Stored items
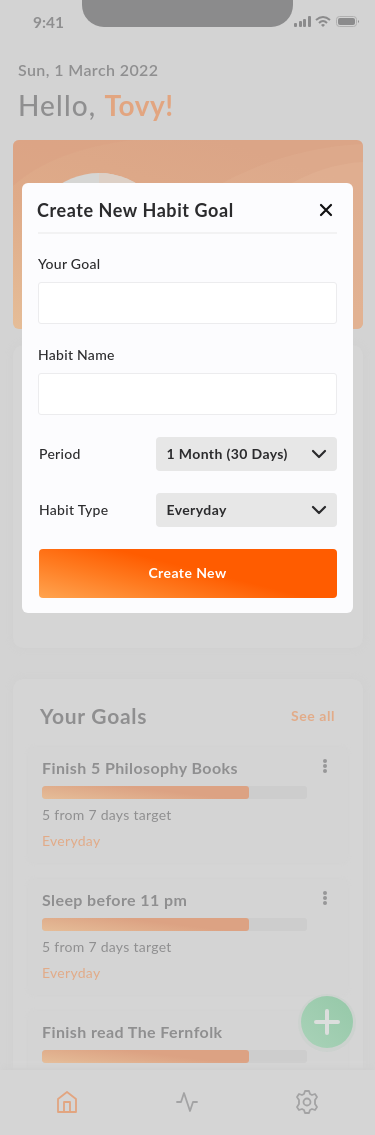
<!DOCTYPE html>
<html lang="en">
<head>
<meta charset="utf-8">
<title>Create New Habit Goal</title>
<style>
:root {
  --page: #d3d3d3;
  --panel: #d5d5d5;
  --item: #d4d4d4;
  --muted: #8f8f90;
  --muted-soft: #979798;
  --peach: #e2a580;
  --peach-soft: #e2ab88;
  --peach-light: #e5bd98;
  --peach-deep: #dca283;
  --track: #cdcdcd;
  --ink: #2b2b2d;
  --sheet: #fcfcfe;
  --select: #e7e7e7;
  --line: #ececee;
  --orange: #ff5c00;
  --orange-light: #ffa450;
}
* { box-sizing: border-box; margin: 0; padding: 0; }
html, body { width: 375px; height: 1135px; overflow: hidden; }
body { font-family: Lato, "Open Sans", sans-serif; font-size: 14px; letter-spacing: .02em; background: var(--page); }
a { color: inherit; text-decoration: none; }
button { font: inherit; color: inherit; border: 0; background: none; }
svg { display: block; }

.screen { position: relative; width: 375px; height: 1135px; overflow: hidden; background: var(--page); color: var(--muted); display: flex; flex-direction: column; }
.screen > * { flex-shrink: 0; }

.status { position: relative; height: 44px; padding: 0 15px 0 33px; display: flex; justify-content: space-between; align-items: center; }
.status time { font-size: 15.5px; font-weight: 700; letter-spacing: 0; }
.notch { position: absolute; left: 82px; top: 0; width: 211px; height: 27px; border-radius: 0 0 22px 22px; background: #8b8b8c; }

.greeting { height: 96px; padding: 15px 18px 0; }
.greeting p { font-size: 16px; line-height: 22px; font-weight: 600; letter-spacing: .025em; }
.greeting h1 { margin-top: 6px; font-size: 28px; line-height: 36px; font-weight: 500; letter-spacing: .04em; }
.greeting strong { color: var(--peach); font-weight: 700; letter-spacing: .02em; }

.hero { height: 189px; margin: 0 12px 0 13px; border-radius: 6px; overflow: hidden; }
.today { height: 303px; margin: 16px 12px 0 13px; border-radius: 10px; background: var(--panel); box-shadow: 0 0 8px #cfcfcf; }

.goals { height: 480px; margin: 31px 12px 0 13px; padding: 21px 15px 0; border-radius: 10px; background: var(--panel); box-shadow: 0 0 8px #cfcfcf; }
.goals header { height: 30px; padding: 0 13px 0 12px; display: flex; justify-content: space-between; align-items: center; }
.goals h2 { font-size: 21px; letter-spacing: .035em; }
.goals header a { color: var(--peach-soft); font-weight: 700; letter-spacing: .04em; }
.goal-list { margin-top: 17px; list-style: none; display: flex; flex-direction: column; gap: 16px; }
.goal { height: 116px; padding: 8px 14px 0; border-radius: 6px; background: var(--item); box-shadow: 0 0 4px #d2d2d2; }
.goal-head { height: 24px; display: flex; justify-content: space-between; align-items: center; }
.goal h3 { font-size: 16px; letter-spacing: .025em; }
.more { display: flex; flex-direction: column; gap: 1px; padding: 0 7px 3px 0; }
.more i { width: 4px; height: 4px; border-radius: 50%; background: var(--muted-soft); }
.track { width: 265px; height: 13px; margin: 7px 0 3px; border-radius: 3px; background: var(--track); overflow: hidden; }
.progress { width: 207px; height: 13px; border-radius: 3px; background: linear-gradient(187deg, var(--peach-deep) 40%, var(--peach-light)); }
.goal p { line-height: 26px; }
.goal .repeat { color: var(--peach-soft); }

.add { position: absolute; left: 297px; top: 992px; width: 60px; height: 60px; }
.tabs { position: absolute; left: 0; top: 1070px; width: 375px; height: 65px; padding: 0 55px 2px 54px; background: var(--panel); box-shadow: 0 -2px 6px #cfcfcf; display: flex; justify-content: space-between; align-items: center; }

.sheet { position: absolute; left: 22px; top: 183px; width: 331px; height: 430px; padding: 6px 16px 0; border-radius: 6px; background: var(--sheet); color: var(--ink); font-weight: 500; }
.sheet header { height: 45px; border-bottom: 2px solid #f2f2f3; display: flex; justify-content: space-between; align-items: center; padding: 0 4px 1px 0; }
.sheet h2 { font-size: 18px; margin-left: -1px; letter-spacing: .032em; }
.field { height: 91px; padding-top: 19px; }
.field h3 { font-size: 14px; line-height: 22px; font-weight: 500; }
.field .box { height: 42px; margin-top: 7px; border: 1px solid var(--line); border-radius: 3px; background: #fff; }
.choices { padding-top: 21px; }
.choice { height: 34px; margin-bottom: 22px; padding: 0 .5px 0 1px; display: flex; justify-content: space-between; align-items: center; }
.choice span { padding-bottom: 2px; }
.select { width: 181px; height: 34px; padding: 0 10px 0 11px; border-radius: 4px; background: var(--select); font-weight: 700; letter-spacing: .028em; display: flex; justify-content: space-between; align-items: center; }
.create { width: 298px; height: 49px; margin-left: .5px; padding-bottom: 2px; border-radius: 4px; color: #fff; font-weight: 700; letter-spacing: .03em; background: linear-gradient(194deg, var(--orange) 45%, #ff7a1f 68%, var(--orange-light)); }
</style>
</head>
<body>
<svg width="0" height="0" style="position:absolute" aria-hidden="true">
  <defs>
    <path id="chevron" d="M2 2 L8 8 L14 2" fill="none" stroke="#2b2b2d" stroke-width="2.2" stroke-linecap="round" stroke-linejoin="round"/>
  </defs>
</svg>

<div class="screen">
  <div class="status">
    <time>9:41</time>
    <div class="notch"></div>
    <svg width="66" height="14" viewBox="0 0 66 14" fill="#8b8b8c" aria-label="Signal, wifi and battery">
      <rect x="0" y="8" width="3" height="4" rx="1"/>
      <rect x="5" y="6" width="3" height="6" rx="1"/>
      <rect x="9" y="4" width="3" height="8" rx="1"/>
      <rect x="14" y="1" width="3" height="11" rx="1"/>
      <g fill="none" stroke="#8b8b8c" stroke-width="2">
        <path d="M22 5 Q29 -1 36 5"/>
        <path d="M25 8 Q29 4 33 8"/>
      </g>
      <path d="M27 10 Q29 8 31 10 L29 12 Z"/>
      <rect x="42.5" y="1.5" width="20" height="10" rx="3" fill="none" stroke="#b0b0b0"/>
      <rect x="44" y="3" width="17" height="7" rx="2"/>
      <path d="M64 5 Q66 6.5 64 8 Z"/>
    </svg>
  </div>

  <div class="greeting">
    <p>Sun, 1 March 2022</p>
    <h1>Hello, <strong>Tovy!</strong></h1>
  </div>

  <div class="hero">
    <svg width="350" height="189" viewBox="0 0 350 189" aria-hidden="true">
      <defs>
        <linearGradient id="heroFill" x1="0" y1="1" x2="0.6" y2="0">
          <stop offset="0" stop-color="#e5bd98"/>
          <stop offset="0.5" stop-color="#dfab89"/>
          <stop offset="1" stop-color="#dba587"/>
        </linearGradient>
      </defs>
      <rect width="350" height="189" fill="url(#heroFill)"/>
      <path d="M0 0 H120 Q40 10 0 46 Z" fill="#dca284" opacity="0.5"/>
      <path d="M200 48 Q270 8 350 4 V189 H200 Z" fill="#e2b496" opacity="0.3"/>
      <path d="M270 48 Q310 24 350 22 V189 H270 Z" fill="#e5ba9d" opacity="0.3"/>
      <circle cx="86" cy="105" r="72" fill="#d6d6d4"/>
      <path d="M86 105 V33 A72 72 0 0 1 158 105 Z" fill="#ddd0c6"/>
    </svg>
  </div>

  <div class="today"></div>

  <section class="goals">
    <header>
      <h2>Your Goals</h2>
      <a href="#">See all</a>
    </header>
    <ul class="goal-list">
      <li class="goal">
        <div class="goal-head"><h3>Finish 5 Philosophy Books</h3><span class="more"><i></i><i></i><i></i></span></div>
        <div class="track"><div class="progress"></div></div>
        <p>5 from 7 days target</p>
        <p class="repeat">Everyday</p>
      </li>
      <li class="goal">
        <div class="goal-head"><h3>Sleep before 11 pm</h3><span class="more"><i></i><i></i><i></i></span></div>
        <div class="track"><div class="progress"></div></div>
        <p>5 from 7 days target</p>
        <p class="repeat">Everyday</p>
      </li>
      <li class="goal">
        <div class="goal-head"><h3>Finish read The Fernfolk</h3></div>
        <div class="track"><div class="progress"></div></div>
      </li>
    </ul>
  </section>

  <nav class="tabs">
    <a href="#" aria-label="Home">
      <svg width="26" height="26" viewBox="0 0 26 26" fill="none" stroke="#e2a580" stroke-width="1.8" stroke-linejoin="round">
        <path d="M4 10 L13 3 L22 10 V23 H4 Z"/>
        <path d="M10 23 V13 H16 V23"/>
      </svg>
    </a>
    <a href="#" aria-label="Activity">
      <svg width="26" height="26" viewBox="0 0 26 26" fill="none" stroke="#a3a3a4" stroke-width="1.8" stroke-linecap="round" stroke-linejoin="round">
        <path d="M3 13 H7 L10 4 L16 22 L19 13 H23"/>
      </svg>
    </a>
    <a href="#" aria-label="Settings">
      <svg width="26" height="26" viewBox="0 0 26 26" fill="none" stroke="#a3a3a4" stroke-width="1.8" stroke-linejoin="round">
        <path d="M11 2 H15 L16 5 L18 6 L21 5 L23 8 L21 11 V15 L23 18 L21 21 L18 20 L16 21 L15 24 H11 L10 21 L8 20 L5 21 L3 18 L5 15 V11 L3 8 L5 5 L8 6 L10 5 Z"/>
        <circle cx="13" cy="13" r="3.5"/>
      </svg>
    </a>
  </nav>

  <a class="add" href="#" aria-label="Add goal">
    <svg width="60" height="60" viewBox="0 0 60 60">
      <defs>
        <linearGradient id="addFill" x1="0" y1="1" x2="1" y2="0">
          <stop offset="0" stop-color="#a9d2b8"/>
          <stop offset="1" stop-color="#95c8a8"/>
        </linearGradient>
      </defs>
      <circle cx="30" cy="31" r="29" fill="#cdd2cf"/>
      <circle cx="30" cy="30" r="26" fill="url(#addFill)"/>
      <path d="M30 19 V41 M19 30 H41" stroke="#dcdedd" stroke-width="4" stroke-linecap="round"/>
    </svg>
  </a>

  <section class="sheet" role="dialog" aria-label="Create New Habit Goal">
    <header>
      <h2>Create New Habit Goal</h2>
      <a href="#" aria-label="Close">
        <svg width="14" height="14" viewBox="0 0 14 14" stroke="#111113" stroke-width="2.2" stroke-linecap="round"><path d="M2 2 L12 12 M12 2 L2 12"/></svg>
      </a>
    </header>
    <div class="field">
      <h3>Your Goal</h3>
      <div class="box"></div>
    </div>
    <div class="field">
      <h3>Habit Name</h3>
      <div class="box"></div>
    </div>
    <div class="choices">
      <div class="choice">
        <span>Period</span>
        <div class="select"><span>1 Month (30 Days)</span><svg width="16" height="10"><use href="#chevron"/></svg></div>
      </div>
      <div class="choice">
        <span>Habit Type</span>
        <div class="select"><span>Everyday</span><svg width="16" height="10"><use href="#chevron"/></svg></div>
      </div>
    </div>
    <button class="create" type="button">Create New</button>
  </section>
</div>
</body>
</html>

• **What you should do**:
Copy out each line in the preceding records that contains "orange".

• **Solution to the problem**:
  --orange: #ff5c00;
  --orange-light: #ffa450;
.create { width: 298px; height: 49px; margin-left: .5px; padding-bottom: 2px; border-radius: 4px; color: #fff; font-weight: 700; letter-spacing: .03em; background: linear-gradient(194deg, var(--orange) 45%, #ff7a1f 68%, var(--orange-light)); }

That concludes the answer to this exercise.